“They are just looking for solidarity and support. They were in Kanesatake on Sunday,” said Kanehsata’kehró:non activist and Longhouse representative Ellen Gabriel, who coordinated their visit to Kanesatake.
“They essentially wanted to have support and maybe a renewal of relationships with other nations because we have the same struggles in regard to land and dispossession. To figure out a way how we could work together to support each other.”
The tour started in early August in Six Nations. The delegation will also be making stops in the Aamjiwnaang First Nation and in communities in Winnipeg, among others.
“They are going to have a big gathering at the end of August to sort of try and have some kind of unity across Canada to help them, but also to work in solidarity with nations, because the pandemic did interrupt that movement that was going on, and the fact that it never ended for them,” she said.
According to Gabriel, the hereditary chiefs shared a bit about their current situation and what has happened since the pandemic.
“When I think about the position that we were in 32 years ago, the public support and the support in ceremony lifted up the spirits of the people. And I am assuming that is where they are today because - I know it is very troubling and worrisome when a government says one thing but does the other, and they have children. This is their community,” explained the activist.
She said that their story reflects the struggles that all Indigenous people have experienced over the last 500 years as their homelands and communities have been invaded and taken from them. “And we are being pressured into accepting the colonizers’ terms on how to proceed forward.
“I think it is really important for us here to receive their message because we are having trouble too, and we discussed it a bit back and forth, but there is a commitment to each other to support each other,” she said.

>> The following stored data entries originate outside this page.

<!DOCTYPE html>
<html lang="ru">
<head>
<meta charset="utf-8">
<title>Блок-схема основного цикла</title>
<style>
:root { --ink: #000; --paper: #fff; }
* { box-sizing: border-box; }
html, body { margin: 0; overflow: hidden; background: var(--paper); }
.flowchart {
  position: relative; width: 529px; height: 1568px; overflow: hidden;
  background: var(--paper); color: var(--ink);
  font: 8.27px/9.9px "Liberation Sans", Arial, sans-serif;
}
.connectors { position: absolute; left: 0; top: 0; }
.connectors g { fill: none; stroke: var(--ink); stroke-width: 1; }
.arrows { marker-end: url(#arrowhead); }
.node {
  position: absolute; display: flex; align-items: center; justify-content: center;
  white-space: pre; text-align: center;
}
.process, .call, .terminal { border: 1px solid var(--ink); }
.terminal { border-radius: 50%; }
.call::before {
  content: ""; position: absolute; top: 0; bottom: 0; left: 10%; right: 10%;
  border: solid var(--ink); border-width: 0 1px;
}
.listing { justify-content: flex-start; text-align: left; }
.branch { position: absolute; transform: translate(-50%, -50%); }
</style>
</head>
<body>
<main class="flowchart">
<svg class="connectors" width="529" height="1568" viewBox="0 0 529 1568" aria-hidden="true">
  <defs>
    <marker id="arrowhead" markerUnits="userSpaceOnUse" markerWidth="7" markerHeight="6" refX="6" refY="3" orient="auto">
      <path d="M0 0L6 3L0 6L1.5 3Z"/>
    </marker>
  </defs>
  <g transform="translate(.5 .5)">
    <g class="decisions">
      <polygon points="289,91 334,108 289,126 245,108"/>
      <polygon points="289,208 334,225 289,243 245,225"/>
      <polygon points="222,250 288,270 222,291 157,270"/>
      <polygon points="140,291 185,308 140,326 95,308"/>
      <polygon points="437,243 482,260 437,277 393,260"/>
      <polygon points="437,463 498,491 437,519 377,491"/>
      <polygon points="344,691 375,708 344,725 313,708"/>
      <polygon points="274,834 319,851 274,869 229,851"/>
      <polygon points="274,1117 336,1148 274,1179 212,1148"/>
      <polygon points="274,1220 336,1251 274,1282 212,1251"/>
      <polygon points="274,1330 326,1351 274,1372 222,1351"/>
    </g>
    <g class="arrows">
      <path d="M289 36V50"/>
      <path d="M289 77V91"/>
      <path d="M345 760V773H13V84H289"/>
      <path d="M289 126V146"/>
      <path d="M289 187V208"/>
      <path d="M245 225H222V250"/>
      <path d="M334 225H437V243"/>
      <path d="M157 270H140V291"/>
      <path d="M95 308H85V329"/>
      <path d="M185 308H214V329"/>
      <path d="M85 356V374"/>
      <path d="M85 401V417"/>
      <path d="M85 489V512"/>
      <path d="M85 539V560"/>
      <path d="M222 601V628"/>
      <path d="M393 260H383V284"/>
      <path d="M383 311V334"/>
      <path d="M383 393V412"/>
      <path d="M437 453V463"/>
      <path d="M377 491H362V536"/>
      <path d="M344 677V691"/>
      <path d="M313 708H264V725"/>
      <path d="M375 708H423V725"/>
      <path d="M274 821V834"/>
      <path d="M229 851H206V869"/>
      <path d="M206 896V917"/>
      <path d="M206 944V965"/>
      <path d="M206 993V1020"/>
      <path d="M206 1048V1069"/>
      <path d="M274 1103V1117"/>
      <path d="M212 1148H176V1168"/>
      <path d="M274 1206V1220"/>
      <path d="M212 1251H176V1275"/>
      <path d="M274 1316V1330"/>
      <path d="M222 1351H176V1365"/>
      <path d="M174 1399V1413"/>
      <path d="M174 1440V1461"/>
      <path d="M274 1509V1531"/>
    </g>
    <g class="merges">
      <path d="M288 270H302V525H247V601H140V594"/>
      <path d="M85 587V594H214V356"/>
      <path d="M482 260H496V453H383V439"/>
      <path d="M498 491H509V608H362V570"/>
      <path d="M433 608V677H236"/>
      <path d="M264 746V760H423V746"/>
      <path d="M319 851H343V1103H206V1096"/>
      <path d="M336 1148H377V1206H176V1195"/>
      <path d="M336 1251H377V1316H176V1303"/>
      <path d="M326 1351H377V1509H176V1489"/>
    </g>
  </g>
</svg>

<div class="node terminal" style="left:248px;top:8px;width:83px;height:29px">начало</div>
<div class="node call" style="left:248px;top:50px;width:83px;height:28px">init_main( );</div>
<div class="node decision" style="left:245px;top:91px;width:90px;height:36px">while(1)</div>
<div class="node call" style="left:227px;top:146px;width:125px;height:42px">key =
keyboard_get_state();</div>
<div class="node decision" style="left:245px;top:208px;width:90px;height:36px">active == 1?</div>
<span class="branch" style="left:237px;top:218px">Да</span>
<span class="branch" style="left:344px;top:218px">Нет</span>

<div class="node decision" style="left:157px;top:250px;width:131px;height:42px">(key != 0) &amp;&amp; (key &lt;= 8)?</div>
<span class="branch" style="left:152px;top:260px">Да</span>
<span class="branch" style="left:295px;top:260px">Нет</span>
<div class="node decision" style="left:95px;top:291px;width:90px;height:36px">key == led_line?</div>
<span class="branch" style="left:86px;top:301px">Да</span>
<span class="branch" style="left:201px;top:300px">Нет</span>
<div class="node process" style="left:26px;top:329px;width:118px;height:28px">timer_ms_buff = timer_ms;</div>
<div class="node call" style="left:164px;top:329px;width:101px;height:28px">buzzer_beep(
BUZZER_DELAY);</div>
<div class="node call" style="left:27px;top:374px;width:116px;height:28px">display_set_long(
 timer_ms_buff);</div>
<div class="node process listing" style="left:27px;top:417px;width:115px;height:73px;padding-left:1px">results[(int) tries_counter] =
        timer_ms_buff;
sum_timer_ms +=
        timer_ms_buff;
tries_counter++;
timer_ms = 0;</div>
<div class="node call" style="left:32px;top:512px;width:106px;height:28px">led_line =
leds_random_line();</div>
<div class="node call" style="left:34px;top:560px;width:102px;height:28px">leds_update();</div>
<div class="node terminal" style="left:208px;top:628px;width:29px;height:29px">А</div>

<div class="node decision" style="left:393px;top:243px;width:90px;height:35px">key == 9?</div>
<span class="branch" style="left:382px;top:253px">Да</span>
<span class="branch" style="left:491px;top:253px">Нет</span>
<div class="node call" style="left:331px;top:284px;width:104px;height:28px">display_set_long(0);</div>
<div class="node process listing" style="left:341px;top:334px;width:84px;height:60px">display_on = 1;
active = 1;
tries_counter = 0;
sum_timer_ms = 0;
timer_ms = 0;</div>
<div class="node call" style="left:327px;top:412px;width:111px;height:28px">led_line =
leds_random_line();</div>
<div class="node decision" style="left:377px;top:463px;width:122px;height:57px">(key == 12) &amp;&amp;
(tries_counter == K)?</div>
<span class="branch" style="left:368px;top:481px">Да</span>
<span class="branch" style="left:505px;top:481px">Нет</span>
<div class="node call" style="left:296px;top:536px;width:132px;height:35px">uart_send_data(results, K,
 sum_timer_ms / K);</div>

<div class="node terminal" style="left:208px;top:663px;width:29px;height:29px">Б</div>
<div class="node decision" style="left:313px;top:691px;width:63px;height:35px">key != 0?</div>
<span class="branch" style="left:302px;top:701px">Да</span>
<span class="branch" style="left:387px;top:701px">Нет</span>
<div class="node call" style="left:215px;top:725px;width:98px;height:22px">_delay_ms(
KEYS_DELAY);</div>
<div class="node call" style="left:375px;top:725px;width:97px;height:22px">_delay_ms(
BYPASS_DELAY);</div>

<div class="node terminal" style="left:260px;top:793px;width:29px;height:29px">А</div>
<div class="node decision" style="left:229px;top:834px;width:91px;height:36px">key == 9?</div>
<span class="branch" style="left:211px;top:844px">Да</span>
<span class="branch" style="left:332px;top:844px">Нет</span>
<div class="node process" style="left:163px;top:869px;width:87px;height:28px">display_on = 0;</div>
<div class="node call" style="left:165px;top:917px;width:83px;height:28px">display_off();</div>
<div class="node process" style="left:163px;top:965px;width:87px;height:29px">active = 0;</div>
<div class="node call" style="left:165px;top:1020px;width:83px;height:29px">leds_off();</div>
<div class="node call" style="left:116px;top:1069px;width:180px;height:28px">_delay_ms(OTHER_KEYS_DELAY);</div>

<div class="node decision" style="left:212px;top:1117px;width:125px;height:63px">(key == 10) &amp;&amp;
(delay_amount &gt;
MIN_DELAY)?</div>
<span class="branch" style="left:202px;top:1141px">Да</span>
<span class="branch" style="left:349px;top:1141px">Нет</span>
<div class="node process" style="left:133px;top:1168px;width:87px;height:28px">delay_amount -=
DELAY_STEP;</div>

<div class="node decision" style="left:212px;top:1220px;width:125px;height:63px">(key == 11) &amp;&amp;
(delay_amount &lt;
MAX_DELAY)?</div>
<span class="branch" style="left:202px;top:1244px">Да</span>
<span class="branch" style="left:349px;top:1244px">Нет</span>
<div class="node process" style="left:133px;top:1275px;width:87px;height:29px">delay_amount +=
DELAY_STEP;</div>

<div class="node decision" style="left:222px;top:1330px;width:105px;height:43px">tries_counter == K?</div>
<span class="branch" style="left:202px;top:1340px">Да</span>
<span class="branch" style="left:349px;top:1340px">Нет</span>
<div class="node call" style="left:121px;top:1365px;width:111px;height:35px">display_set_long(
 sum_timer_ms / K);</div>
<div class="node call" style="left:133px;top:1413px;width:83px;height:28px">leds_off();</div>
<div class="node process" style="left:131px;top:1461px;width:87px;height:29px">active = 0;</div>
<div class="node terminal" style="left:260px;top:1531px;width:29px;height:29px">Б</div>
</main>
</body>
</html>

The previous day, the chiefs were in Kahnawake and visited the Kanien’kehá:ka at Kahnawake (207 Longhouse).
According to Thomas Deer, a representative of the Longhouse, five hereditary chiefs and a few dozen community members were present at the meeting.
“It is an honour to receive our Wet’suwet’en brothers and sisters into our Longhouse again. They’ve demonstrated to the world repeatedly their tireless will to protect their territory and their sovereignty. From one traditional government to another, we share the same values,” said Deer.
He said that since they first came to Kahnawake in 2020, the Longhouse has maintained communication with the Wet’suwet’en leadership. Moreover, the chiefs were welcomed to the territory according to Rotinonhsión:ni ceremonial protocol.
“There is strength in unity, and we stand a better chance resisting colonial oppression together than separate. We both know we’re not alone in this struggle. The more like-minded Onkwehón:we nations that join together, the better chance we have to effectively assert our sovereignty,” he said.
“Both Kanesatake and Kahnawake are tied together in more ways than one. As kin, we share a common history and experience. As allies, we’ve inspired Onkwehón:we people beyond our Confederacy. It is no surprise that the Wet’suwet’en delegation felt that it was important to visit both our Longhouses,” he said.
Marisela Amador, Local Journalism Initiative Reporter, The Eastern Door